### HOW TO COMPLETE THIS TASK
Below are some entries. Copy each line that holds the string "href".

··· SUPPLIED MATERIAL ···

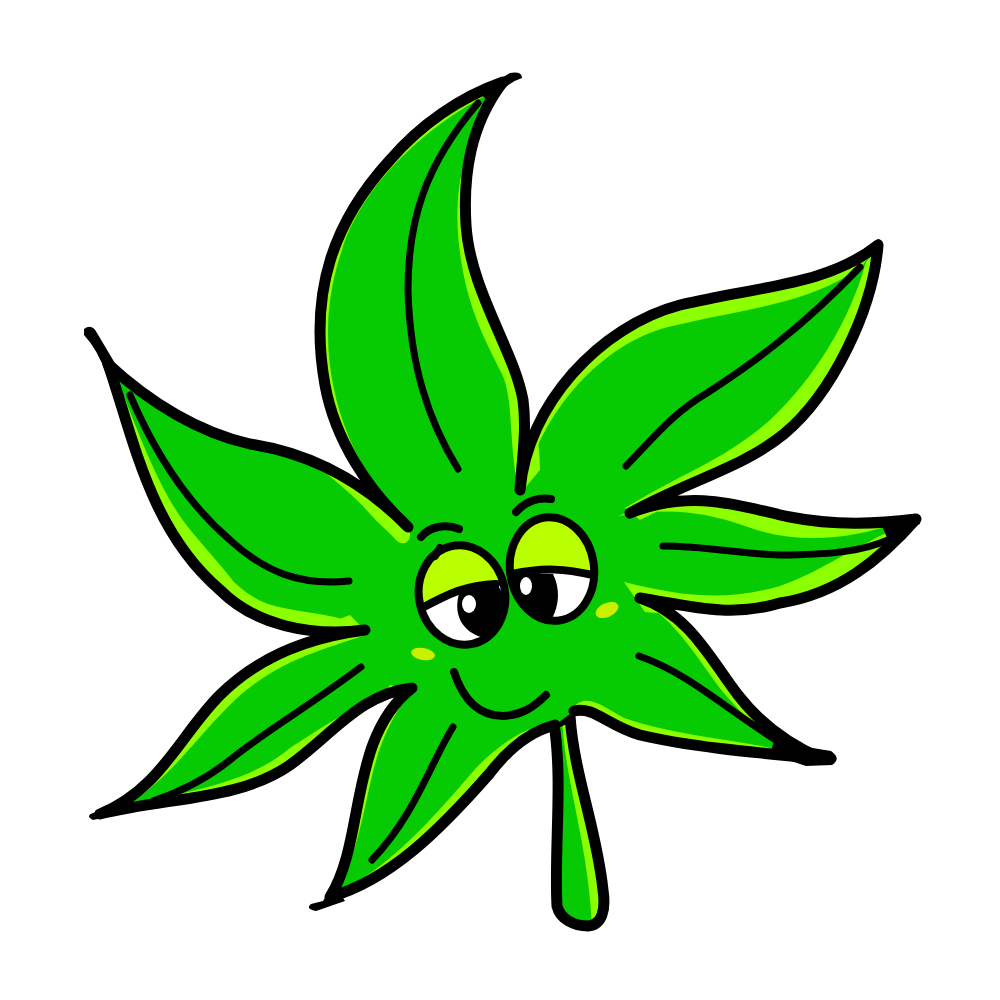
<!DOCTYPE html>
<html lang="en">
<head>
<meta charset="utf-8">
<title>Sleepy leaf character</title>
<style>
:root { --paper: #fff; --ink: #000; --leaf: #06cb02; --glow: #8cff00; --lid: #b9ff00; --blush: #c8f000; }
html, body { margin: 0; background: var(--paper); overflow: hidden; }
svg { display: block; width: 1000px; height: 1000px; }
.leaf { fill: var(--leaf); }
.glow { fill: var(--glow); }
.lid { fill: var(--lid); }
.blush { fill: var(--blush); }
.white { fill: var(--paper); }
.ink { fill: var(--ink); }
.line { fill: none; stroke: var(--ink); stroke-width: 11; stroke-linecap: round; stroke-linejoin: round; }
.vein { stroke-width: 7; }
.fine { stroke-width: 8; }
</style>
</head>
<body>
<svg viewBox="0 0 1000 1000" role="img" aria-label="Cartoon green leaf with seven points, heavy eyelids and a smile">
<defs>
  <path id="blade" d="M520 490C527 405 600 326 680 305C760 286 828 285 878 245C873 310 832 394 784 434C742 468 690 480 630 513C695 487 745 508 790 517C830 525 870 525 916 519C880 560 838 594 780 603C730 618 690 606 640 598C690 614 712 662 738 695C762 726 790 745 822 759C760 753 690 747 640 735C608 726 594 706 574 711L555 725C528 732 506 752 490 773C440 830 390 880 330 897C366 840 348 738 412 688C360 694 332 735 290 765C240 800 170 797 100 814C160 790 180 735 220 695C260 655 310 637 365 630C310 637 255 625 220 590C150 530 134 440 108 364C150 403 200 433 250 444C310 453 364 482 408 527C368 490 335 440 325 385C308 290 335 220 390 160C420 125 460 97 503 82C470 125 463 175 466 225C470 290 514 350 523 400C527 430 522 460 520 490Z"/>
  <path id="stalk" d="M554 724C563 780 554 850 557 906C560 919 574 926 588 926C602 925 606 910 603 890C597 830 574 775 570 716Z"/>
  <clipPath id="in-blade"><use href="#blade"/></clipPath>
  <clipPath id="in-stalk"><use href="#stalk"/></clipPath>
  <clipPath id="in-left-eye"><ellipse cx="462" cy="595" rx="43" ry="50" transform="rotate(-12 462 595)"/></clipPath>
  <clipPath id="in-right-eye"><ellipse cx="552" cy="569" rx="42" ry="52" transform="rotate(-8 552 569)"/></clipPath>
</defs>

<g id="stem">
  <use href="#stalk" class="leaf"/>
  <path class="glow" clip-path="url(#in-stalk)" d="M562 715C564 780 588 840 592 926H620V715Z"/>
  <use href="#stalk" class="line"/>
</g>

<g id="leaf-body">
  <use href="#blade" class="leaf"/>
  <g class="glow" clip-path="url(#in-blade)">
    <path d="M485 96C420 130 360 190 342 250C318 320 328 385 348 435C362 470 380 490 410 525L392 535C290 450 290 300 330 210C370 130 430 90 500 75Z"/>
    <path d="M488 95C464 150 455 185 458 235C464 300 480 330 502 374C514 400 508 440 519 495L540 470C540 370 475 320 475 220Z"/>
    <path d="M526 478C545 410 600 345 668 327C740 309 810 305 862 266L880 240L680 295L590 340L515 430Z"/>
    <path d="M866 262C850 320 815 378 770 420C725 460 680 474 625 508L640 520L780 450L885 330V240Z"/>
    <path d="M618 516C670 507 705 512 745 526C795 545 850 540 900 522L890 505L700 485Z"/>
    <path d="M896 528C850 550 815 574 780 586C725 602 680 596 624 582L645 612L760 622L880 575Z"/>
    <path d="M648 604C690 636 708 678 732 702C750 724 772 738 800 752L815 745L740 670L690 600Z"/>
    <path d="M568 718C580 686 602 706 624 718C675 736 730 738 790 752L760 770L620 745L580 718Z"/>
    <path d="M560 722C525 724 497 747 476 768C430 822 390 866 338 893L350 910L450 845L515 770Z"/>
    <path d="M336 892C355 860 362 820 371 780C380 740 394 712 413 690L390 685L345 750L325 880Z"/>
    <path d="M408 690C360 700 325 726 290 748C245 786 185 790 125 808L160 825L300 785L375 720Z"/>
    <path d="M122 806C165 786 195 738 235 700C280 658 330 648 368 634L350 615L230 660L150 770Z"/>
    <path d="M114 372C138 430 158 490 190 530C215 560 235 592 268 604C300 614 335 612 364 628L300 650L190 590L110 450Z"/>
    <path d="M112 370C120 410 135 445 158 485C185 530 215 555 238 588L205 590L140 480Z"/>
  </g>
  <path class="glow" d="M312 463C350 475 385 500 408 526C414 538 406 548 397 541C375 518 350 490 312 463Z"/>
  <path class="line" d="M520 490C527 405 600 326 680 305C760 286 828 285 878 245C873 310 832 394 784 434C742 468 690 480 630 513C695 487 745 508 790 517C830 525 870 525 916 519C880 560 838 594 780 603C730 618 690 606 640 598C690 614 712 662 738 695C762 726 790 745 822 759C760 753 690 747 640 735C608 726 594 706 574 711M555 725C528 732 506 752 490 773C440 830 390 880 330 897C366 840 348 738 412 688C360 694 332 735 290 765C240 800 170 797 100 814C160 790 180 735 220 695C260 655 310 637 365 630C310 637 255 625 220 590C150 530 134 440 108 364C150 403 200 433 250 444C310 453 364 482 408 527C368 490 335 440 325 385C308 290 335 220 390 160C420 125 460 97 503 82C470 125 463 175 466 225C470 290 514 350 523 400C527 430 522 460 520 490"/>
</g>

<g id="leaf-tips" class="ink">
  <path d="M478 92L510 73Q522 71 522 78Q505 83 492 104Z"/>
  <path d="M84 329Q92 323 97 333L116 365L106 374Q98 350 84 335Z"/>
  <path d="M870 246L878 239Q886 240 880 252L874 275Z"/>
  <path d="M880 521L914 515H920V524L908 528L890 545Z"/>
  <path d="M775 738L800 746L831 751Q842 759 832 765L806 766L770 754Z"/>
  <path d="M130 800L93 813Q85 816 93 820L125 813Z"/>
  <path d="M334 884L323 901L311 904Q305 909 316 911L345 901Z"/>
</g>

<g id="veins" class="line vein">
  <path d="M478 103C425 165 408 220 408 290C410 365 428 420 458 469"/>
  <path d="M860 267C800 330 750 365 707 393C670 415 650 442 626 466"/>
  <path d="M663 546C710 546 750 556 790 555C830 554 860 552 888 540"/>
  <path d="M639 656C690 674 720 705 782 744"/>
  <path d="M453 727C430 764 415 815 372 860"/>
  <path d="M361 667C305 709 260 735 230 760C205 780 180 792 153 801"/>
  <path d="M130 395C160 465 195 510 230 540C265 572 300 586 349 581"/>
</g>

<g id="face">
  <g id="eyebrows" class="line fine">
    <path d="M421 537C430 526 446 524 459 529"/>
    <path d="M516 512C526 501 539 497 551 499"/>
  </g>
  <g id="left-eye">
    <g clip-path="url(#in-left-eye)">
      <path class="white" d="M410 530H515V660H410Z"/>
      <path class="ink" d="M459 594C452 618 466 638 494 639L512 610L492 575Z"/>
      <path class="lid" d="M410 530H515V580L492 582C465 583 445 597 418 610Z"/>
      <path class="line fine" d="M422 608C448 594 466 585 496 584"/>
    </g>
    <ellipse class="white" cx="469" cy="604" rx="7" ry="9"/>
    <ellipse class="line fine" cx="462" cy="595" rx="43" ry="50" transform="rotate(-12 462 595)"/>
    <path class="line fine" d="M435 556L440 548"/>
  </g>
  <g id="right-eye">
    <g clip-path="url(#in-right-eye)">
      <path class="white" d="M500 510H605V630H500Z"/>
      <path class="ink" d="M505 574H553C562 592 558 612 547 626L515 615Z"/>
      <path class="lid" d="M500 505H605V574C575 567 545 569 506 575Z"/>
      <path class="line fine" d="M512 574C545 567 565 569 593 575"/>
    </g>
    <ellipse class="white" cx="526" cy="586" rx="6" ry="9"/>
    <ellipse class="line fine" cx="552" cy="569" rx="42" ry="52" transform="rotate(-8 552 569)"/>
  </g>
  <g id="cheeks" class="blush">
    <ellipse cx="423" cy="654" rx="12" ry="6" transform="rotate(10 423 654)"/>
    <ellipse cx="607" cy="610" rx="12" ry="7" transform="rotate(-24 607 610)"/>
  </g>
  <path id="smile" class="line fine" d="M454 672C465 705 483 716 503 716C522 715 534 707 546 695"/>
</g>
</svg>
</body>
</html>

···

### WRITTEN ANSWER
  <clipPath id="in-blade"><use href="#blade"/></clipPath>
  <clipPath id="in-stalk"><use href="#stalk"/></clipPath>
  <use href="#stalk" class="leaf"/>
  <use href="#stalk" class="line"/>
  <use href="#blade" class="leaf"/>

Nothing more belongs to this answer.